:: Records shown ::
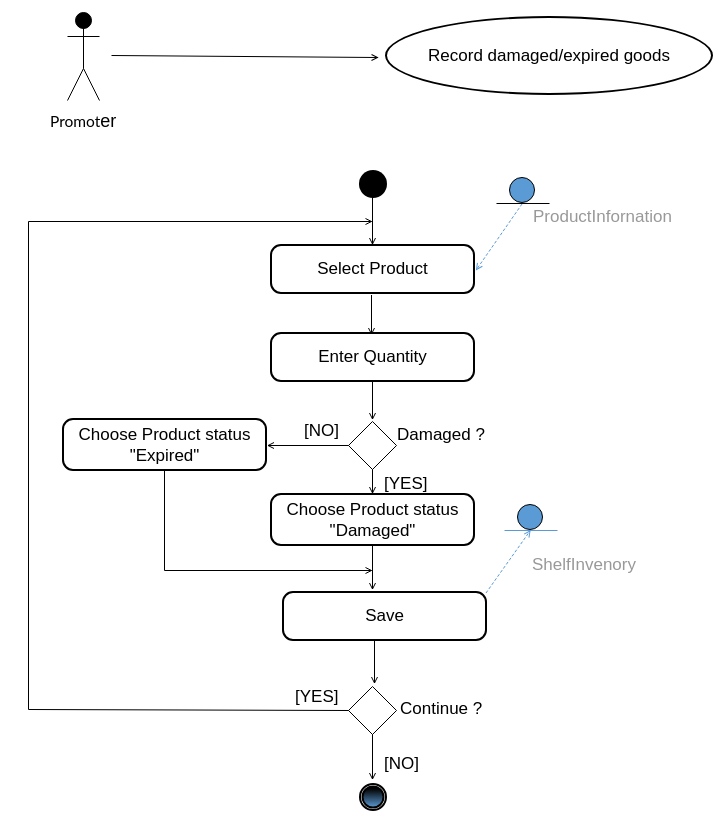
<!DOCTYPE html>
<html lang="en">
<head>
<meta charset="utf-8">
<title>Record damaged/expired goods – activity diagram</title>
<style>
:root {
  --ink: #000;
  --paper: #fff;
  --entity: #5b9bd5;
  --muted: #999;
}
* { box-sizing: border-box; }
html, body { margin: 0; background: var(--paper); }
.diagram {
  position: relative;
  width: 724px;
  height: 824px;
  overflow: hidden;
  background: var(--paper);
  color: var(--ink);
  font: 17px/21px "Liberation Sans", sans-serif;
}
.connectors { position: absolute; inset: 0; display: block; }
.flow { fill: none; stroke: var(--ink); stroke-width: 1; }
.shape { fill: var(--paper); stroke: var(--ink); stroke-width: 1; }
.object-flow { fill: none; stroke: var(--entity); stroke-width: 1; stroke-dasharray: 3 2; }
.entity { fill: var(--entity); stroke: var(--ink); stroke-width: 1; }
.use-case, .activity {
  position: absolute;
  display: flex;
  align-items: center;
  justify-content: center;
  text-align: center;
  border: 2px solid var(--ink);
  background: var(--paper);
  white-space: nowrap;
}
.use-case { left: 385px; top: 16px; width: 328px; height: 79px; padding-bottom: 1px; border-radius: 50%; }
.activity { width: 205px; height: 50px; border-radius: 11px; padding-bottom: 2px; }
.activity.two-line { height: 53px; padding-bottom: 0; }
.select { left: 270px; top: 244px; }
.quantity { left: 270px; top: 332px; }
.expired { left: 62px; top: 418px; }
.damaged { left: 270px; top: 493px; }
.save { left: 282px; top: 591px; }
.label { position: absolute; white-space: nowrap; }
.entity-name { color: var(--muted); }
.actor-name { left: 50px; top: 111px; font-size: 18px; }
.actor-name span { font: 15.5px/21px Lato, sans-serif; }
</style>
</head>
<body>
<main class="diagram">
  <svg class="connectors" width="724" height="824" viewBox="0 0 724 824" aria-hidden="true">
    <defs>
      <marker id="arrow" markerUnits="userSpaceOnUse" markerWidth="9" markerHeight="9" refX="7" refY="4.5" orient="auto">
        <path d="M1 1.5L7 4.5L1 7.5" fill="none" stroke="#000"/>
      </marker>
      <marker id="object-arrow" markerUnits="userSpaceOnUse" markerWidth="9" markerHeight="9" refX="7" refY="4.5" orient="auto">
        <path d="M1 1.5L7 4.5L1 7.5" fill="none" stroke="#5b9bd5"/>
      </marker>
      <linearGradient id="end-fill" x1="0" y1="0" x2="0" y2="1">
        <stop offset="0.1" stop-color="#000"/>
        <stop offset="1" stop-color="#5b9bd5"/>
      </linearGradient>
    </defs>

    <g class="flow" id="actor">
      <circle cx="83.5" cy="20.5" r="8" fill="#000"/>
      <path d="M83.5 28V68.5L67.5 100.5M83.5 68.5L99.5 100.5M67.5 36.5H99.5"/>
    </g>

    <g class="flow" marker-end="url(#arrow)">
      <path d="M111.5 55.5L377.5 57.5" marker-end="url(#arrow)"/>
      <path d="M372.5 197V244" marker-end="url(#arrow)"/>
      <path d="M371.5 295V334" marker-end="url(#arrow)"/>
      <path d="M372.5 381V419" marker-end="url(#arrow)"/>
      <path d="M349 445.5H268" marker-end="url(#arrow)"/>
      <path d="M372.5 469V493" marker-end="url(#arrow)"/>
      <path d="M372.5 546V589" marker-end="url(#arrow)"/>
      <path d="M164.5 471V570.5H371.5" marker-end="url(#arrow)"/>
      <path d="M374.5 640V683" marker-end="url(#arrow)"/>
      <path d="M349 710.5L28.5 709.5V221.5H371.5" marker-end="url(#arrow)"/>
      <path d="M372.5 734V779" marker-end="url(#arrow)"/>
    </g>

    <circle id="start" cx="373" cy="184" r="14"/>
    <polygon class="shape" points="372.5,421.5 396.5,445.5 372.5,469.5 348.5,445.5"/>
    <polygon class="shape" points="372.5,686.5 396.5,710.5 372.5,734.5 348.5,710.5"/>

    <g id="end">
      <circle cx="373" cy="797" r="13" fill="#fff" stroke="#000" stroke-width="2"/>
      <circle cx="373" cy="797" r="10.5" fill="url(#end-fill)" stroke="#000" stroke-width="2"/>
    </g>

    <g id="product-entity">
      <path class="flow" d="M496.5 203.5H549.5"/>
      <circle class="entity" cx="522" cy="190" r="12.5"/>
      <path class="object-flow" d="M522 204L476.5 269.5" marker-end="url(#object-arrow)"/>
    </g>
    <g id="shelf-entity">
      <path d="M504.5 530.5H557.5" stroke="#5b9bd5"/>
      <circle class="entity" cx="530" cy="517" r="12.5"/>
      <path class="object-flow" d="M486 593L530 531" marker-end="url(#object-arrow)"/>
    </g>
  </svg>

  <div class="label actor-name"><span>Promot</span>er</div>
  <div class="use-case">Record damaged/expired goods</div>

  <div class="activity select">Select Product</div>
  <div class="activity quantity">Enter Quantity</div>
  <div class="activity two-line expired">Choose Product status<br>"Expired"</div>
  <div class="activity two-line damaged">Choose Product status<br>"Damaged"</div>
  <div class="activity save">Save</div>

  <div class="label" style="left:397px;top:424px">Damaged ?</div>
  <div class="label" style="left:304px;top:420px">[NO]</div>
  <div class="label" style="left:384px;top:473px">[YES]</div>
  <div class="label" style="left:400px;top:698px">Continue ?</div>
  <div class="label" style="left:295px;top:686px">[YES]</div>
  <div class="label" style="left:384px;top:753px">[NO]</div>
  <div class="label entity-name" style="left:533px;top:206px">ProductInfornation</div>
  <div class="label entity-name" style="left:532px;top:554px">ShelfInvenory</div>
</main>
</body>
</html>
:::
→ **Task goal**
A verbatim copy of the data, pictures removed, is the expected result.

→ **Task output**
<!DOCTYPE html>
<html lang="en">
<head>
<meta charset="utf-8">
<title>Record damaged/expired goods – activity diagram</title>
<style>
:root {
  --ink: #000;
  --paper: #fff;
  --entity: #5b9bd5;
  --muted: #999;
}
* { box-sizing: border-box; }
html, body { margin: 0; background: var(--paper); }
.diagram {
  position: relative;
  width: 724px;
  height: 824px;
  overflow: hidden;
  background: var(--paper);
  color: var(--ink);
  font: 17px/21px "Liberation Sans", sans-serif;
}
.connectors { position: absolute; inset: 0; display: block; }
.flow { fill: none; stroke: var(--ink); stroke-width: 1; }
.shape { fill: var(--paper); stroke: var(--ink); stroke-width: 1; }
.object-flow { fill: none; stroke: var(--entity); stroke-width: 1; stroke-dasharray: 3 2; }
.entity { fill: var(--entity); stroke: var(--ink); stroke-width: 1; }
.use-case, .activity {
  position: absolute;
  display: flex;
  align-items: center;
  justify-content: center;
  text-align: center;
  border: 2px solid var(--ink);
  background: var(--paper);
  white-space: nowrap;
}
.use-case { left: 385px; top: 16px; width: 328px; height: 79px; padding-bottom: 1px; border-radius: 50%; }
.activity { width: 205px; height: 50px; border-radius: 11px; padding-bottom: 2px; }
.activity.two-line { height: 53px; padding-bottom: 0; }
.select { left: 270px; top: 244px; }
.quantity { left: 270px; top: 332px; }
.expired { left: 62px; top: 418px; }
.damaged { left: 270px; top: 493px; }
.save { left: 282px; top: 591px; }
.label { position: absolute; white-space: nowrap; }
.entity-name { color: var(--muted); }
.actor-name { left: 50px; top: 111px; font-size: 18px; }
.actor-name span { font: 15.5px/21px Lato, sans-serif; }
</style>
</head>
<body>
<main class="diagram">
  <svg class="connectors" width="724" height="824" viewBox="0 0 724 824" aria-hidden="true">
    <defs>
      <marker id="arrow" markerUnits="userSpaceOnUse" markerWidth="9" markerHeight="9" refX="7" refY="4.5" orient="auto">
        <path d="M1 1.5L7 4.5L1 7.5" fill="none" stroke="#000"/>
      </marker>
      <marker id="object-arrow" markerUnits="userSpaceOnUse" markerWidth="9" markerHeight="9" refX="7" refY="4.5" orient="auto">
        <path d="M1 1.5L7 4.5L1 7.5" fill="none" stroke="#5b9bd5"/>
      </marker>
      <linearGradient id="end-fill" x1="0" y1="0" x2="0" y2="1">
        <stop offset="0.1" stop-color="#000"/>
        <stop offset="1" stop-color="#5b9bd5"/>
      </linearGradient>
    </defs>

    <g class="flow" id="actor">
      <circle cx="83.5" cy="20.5" r="8" fill="#000"/>
      <path d="M83.5 28V68.5L67.5 100.5M83.5 68.5L99.5 100.5M67.5 36.5H99.5"/>
    </g>

    <g class="flow" marker-end="url(#arrow)">
      <path d="M111.5 55.5L377.5 57.5" marker-end="url(#arrow)"/>
      <path d="M372.5 197V244" marker-end="url(#arrow)"/>
      <path d="M371.5 295V334" marker-end="url(#arrow)"/>
      <path d="M372.5 381V419" marker-end="url(#arrow)"/>
      <path d="M349 445.5H268" marker-end="url(#arrow)"/>
      <path d="M372.5 469V493" marker-end="url(#arrow)"/>
      <path d="M372.5 546V589" marker-end="url(#arrow)"/>
      <path d="M164.5 471V570.5H371.5" marker-end="url(#arrow)"/>
      <path d="M374.5 640V683" marker-end="url(#arrow)"/>
      <path d="M349 710.5L28.5 709.5V221.5H371.5" marker-end="url(#arrow)"/>
      <path d="M372.5 734V779" marker-end="url(#arrow)"/>
    </g>

    <circle id="start" cx="373" cy="184" r="14"/>
    <polygon class="shape" points="372.5,421.5 396.5,445.5 372.5,469.5 348.5,445.5"/>
    <polygon class="shape" points="372.5,686.5 396.5,710.5 372.5,734.5 348.5,710.5"/>

    <g id="end">
      <circle cx="373" cy="797" r="13" fill="#fff" stroke="#000" stroke-width="2"/>
      <circle cx="373" cy="797" r="10.5" fill="url(#end-fill)" stroke="#000" stroke-width="2"/>
    </g>

    <g id="product-entity">
      <path class="flow" d="M496.5 203.5H549.5"/>
      <circle class="entity" cx="522" cy="190" r="12.5"/>
      <path class="object-flow" d="M522 204L476.5 269.5" marker-end="url(#object-arrow)"/>
    </g>
    <g id="shelf-entity">
      <path d="M504.5 530.5H557.5" stroke="#5b9bd5"/>
      <circle class="entity" cx="530" cy="517" r="12.5"/>
      <path class="object-flow" d="M486 593L530 531" marker-end="url(#object-arrow)"/>
    </g>
  </svg>

  <div class="label actor-name"><span>Promot</span>er</div>
  <div class="use-case">Record damaged/expired goods</div>

  <div class="activity select">Select Product</div>
  <div class="activity quantity">Enter Quantity</div>
  <div class="activity two-line expired">Choose Product status<br>"Expired"</div>
  <div class="activity two-line damaged">Choose Product status<br>"Damaged"</div>
  <div class="activity save">Save</div>

  <div class="label" style="left:397px;top:424px">Damaged ?</div>
  <div class="label" style="left:304px;top:420px">[NO]</div>
  <div class="label" style="left:384px;top:473px">[YES]</div>
  <div class="label" style="left:400px;top:698px">Continue ?</div>
  <div class="label" style="left:295px;top:686px">[YES]</div>
  <div class="label" style="left:384px;top:753px">[NO]</div>
  <div class="label entity-name" style="left:533px;top:206px">ProductInfornation</div>
  <div class="label entity-name" style="left:532px;top:554px">ShelfInvenory</div>
</main>
</body>
</html>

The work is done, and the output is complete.